• [WORK ITEM]
Go over the lines below, and when one contains the word "hidden", copy it.

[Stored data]

Segment Open

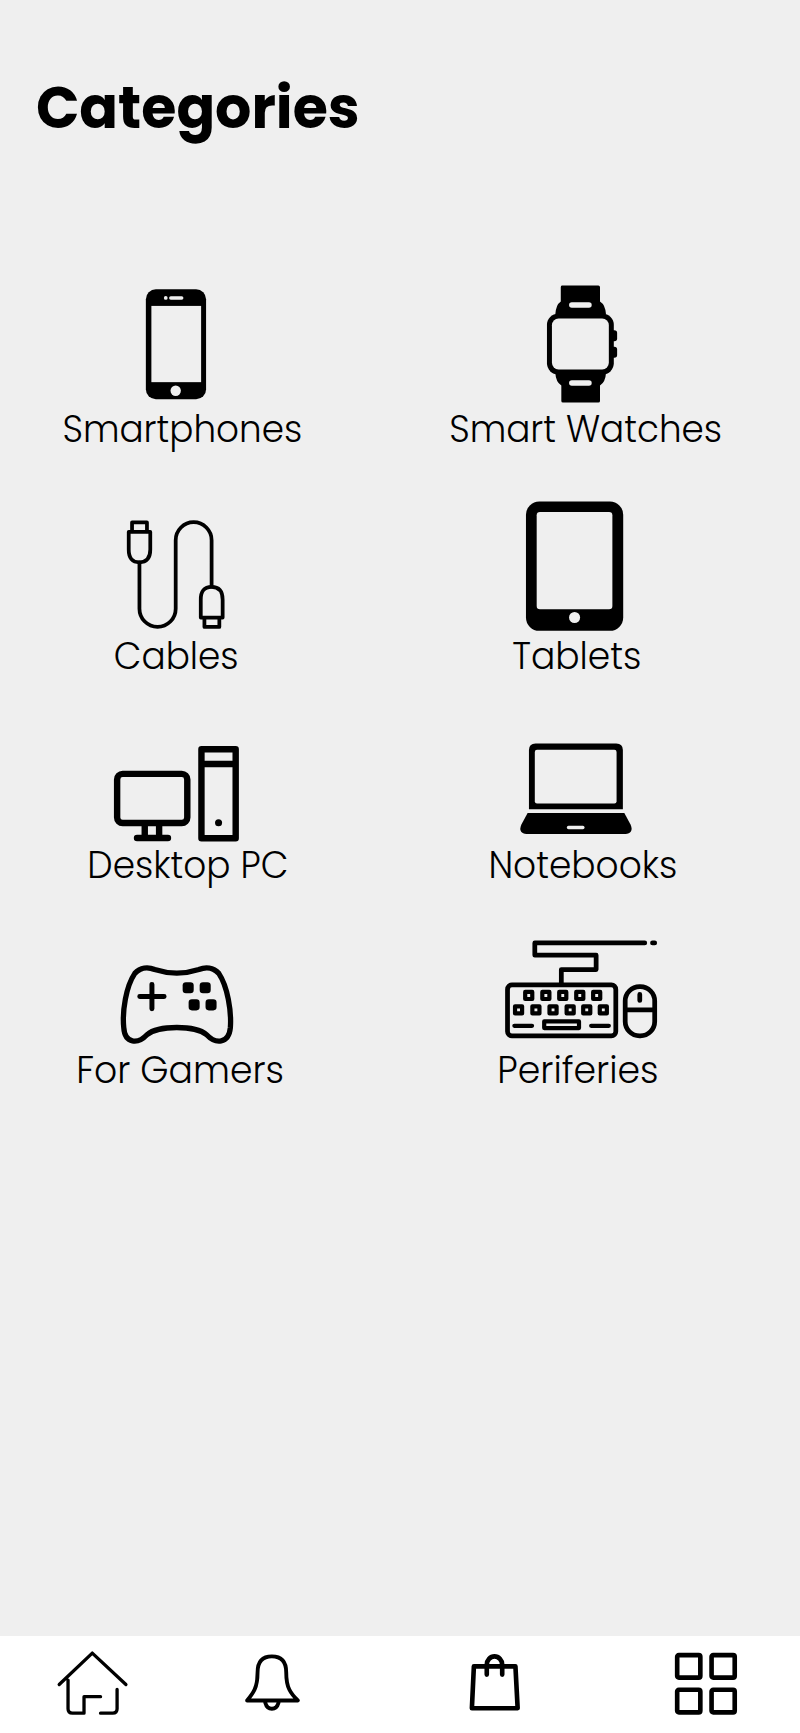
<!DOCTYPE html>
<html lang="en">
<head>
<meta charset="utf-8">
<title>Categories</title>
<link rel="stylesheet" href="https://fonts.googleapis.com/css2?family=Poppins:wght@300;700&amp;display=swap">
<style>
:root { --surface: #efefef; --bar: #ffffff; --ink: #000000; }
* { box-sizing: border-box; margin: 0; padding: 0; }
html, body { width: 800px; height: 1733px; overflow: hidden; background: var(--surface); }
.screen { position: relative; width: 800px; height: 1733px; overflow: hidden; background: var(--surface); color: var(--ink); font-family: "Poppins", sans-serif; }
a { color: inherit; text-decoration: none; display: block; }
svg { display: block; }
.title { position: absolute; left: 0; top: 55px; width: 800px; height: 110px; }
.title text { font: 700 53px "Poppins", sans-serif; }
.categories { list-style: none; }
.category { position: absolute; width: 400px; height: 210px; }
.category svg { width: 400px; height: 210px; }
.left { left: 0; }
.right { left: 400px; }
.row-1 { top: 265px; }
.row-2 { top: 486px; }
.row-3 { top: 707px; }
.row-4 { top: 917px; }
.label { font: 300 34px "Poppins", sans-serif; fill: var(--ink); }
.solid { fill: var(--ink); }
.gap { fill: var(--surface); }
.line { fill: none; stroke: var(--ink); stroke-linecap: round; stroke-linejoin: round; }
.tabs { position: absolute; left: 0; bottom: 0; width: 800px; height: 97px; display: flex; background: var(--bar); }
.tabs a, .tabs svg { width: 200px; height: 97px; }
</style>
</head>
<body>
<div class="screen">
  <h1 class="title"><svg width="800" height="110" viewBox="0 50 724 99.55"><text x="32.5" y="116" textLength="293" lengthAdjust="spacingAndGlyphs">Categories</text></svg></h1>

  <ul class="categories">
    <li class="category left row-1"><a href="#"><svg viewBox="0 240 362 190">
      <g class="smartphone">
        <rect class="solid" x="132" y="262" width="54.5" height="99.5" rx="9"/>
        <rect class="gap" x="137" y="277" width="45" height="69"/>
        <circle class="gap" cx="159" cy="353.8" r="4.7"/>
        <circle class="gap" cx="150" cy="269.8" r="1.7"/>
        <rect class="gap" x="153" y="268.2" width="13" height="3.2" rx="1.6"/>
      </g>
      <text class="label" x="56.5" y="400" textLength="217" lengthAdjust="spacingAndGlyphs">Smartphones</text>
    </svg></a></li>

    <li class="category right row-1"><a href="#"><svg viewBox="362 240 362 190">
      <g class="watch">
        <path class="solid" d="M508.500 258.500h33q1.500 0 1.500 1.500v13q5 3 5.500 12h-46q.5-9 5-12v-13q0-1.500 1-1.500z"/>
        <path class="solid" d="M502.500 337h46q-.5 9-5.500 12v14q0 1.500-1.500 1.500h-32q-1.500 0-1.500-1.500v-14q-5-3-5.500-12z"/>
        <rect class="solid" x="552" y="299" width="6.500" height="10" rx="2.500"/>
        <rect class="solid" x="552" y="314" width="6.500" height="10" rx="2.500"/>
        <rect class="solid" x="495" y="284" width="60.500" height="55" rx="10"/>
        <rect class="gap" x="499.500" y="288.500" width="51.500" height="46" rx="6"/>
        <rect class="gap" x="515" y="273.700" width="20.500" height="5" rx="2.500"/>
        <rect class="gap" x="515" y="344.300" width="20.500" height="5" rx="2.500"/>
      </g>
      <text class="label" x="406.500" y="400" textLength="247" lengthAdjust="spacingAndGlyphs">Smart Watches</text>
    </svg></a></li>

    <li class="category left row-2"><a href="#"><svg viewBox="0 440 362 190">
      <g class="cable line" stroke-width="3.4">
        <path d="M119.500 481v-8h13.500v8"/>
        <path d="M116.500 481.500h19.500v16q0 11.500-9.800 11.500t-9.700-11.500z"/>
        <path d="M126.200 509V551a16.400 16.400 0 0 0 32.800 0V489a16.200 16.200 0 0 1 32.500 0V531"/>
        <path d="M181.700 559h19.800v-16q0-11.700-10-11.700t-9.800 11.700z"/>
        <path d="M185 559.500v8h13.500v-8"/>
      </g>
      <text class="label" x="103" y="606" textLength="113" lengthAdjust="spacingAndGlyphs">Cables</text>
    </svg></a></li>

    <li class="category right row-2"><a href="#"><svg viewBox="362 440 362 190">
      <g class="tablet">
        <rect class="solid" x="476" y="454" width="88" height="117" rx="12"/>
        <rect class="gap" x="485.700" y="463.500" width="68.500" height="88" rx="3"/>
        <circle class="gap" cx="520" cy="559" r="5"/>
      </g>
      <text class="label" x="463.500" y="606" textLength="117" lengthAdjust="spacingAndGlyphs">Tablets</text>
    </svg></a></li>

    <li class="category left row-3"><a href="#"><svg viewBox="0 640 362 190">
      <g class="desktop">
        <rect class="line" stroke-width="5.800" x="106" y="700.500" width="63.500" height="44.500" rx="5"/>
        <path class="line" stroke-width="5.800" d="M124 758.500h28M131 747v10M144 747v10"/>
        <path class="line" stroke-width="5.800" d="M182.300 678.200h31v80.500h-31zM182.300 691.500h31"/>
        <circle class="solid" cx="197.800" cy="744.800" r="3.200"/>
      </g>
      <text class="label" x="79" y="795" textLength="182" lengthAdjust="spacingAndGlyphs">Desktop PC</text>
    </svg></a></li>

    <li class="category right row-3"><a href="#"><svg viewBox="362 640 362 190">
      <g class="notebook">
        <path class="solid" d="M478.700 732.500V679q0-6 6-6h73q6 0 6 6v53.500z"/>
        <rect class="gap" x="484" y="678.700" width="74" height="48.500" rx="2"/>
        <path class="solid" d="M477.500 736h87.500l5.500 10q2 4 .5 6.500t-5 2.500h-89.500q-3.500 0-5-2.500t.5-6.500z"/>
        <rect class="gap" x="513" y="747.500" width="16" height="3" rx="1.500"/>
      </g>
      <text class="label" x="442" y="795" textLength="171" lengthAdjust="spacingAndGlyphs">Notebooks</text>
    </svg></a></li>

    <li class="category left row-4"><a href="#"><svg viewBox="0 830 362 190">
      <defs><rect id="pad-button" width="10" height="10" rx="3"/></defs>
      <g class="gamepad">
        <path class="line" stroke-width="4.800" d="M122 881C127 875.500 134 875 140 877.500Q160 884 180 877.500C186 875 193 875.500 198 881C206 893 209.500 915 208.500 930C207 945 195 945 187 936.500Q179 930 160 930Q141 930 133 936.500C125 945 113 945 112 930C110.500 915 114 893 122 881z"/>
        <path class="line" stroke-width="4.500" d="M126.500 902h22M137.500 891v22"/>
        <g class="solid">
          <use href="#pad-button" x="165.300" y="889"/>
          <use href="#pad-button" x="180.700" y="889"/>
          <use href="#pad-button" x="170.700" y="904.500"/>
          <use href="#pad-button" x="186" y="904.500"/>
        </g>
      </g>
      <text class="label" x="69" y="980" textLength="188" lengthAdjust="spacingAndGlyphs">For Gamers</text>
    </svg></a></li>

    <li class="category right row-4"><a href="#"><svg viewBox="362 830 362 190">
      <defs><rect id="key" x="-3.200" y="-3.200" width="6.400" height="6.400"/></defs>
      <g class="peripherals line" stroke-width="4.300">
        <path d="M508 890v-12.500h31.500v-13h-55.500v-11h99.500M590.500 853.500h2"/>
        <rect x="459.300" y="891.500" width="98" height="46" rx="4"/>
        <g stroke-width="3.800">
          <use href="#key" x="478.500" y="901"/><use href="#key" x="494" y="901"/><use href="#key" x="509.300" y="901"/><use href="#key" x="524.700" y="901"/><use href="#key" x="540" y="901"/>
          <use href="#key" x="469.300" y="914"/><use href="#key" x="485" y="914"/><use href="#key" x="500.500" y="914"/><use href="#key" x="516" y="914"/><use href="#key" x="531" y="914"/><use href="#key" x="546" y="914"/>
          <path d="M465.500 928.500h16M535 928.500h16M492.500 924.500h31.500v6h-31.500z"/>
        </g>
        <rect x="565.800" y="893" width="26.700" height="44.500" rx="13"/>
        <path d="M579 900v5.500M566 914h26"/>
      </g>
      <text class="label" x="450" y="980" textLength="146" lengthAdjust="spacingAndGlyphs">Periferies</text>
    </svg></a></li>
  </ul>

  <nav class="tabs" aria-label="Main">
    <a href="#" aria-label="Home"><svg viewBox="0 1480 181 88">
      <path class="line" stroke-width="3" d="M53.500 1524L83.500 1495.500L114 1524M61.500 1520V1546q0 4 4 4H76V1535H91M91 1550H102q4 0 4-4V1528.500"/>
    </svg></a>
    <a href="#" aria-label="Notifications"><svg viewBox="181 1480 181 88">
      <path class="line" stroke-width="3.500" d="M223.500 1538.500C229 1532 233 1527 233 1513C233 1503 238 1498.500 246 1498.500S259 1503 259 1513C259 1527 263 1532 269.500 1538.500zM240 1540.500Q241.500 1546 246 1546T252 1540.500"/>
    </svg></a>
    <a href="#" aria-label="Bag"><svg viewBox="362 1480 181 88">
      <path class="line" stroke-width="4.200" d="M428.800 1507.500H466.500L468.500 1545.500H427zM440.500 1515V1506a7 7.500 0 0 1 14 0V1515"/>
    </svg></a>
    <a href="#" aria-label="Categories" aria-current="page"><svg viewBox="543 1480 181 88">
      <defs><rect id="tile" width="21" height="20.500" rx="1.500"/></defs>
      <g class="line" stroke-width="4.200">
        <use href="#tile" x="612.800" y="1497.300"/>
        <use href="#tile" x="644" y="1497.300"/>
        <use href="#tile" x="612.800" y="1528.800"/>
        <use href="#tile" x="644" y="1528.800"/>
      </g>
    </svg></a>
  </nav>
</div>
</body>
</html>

Segment Closed

• [OUTPUT FOR THIS TASK]
html, body { width: 800px; height: 1733px; overflow: hidden; background: var(--surface); }
.screen { position: relative; width: 800px; height: 1733px; overflow: hidden; background: var(--surface); color: var(--ink); font-family: "Poppins", sans-serif; }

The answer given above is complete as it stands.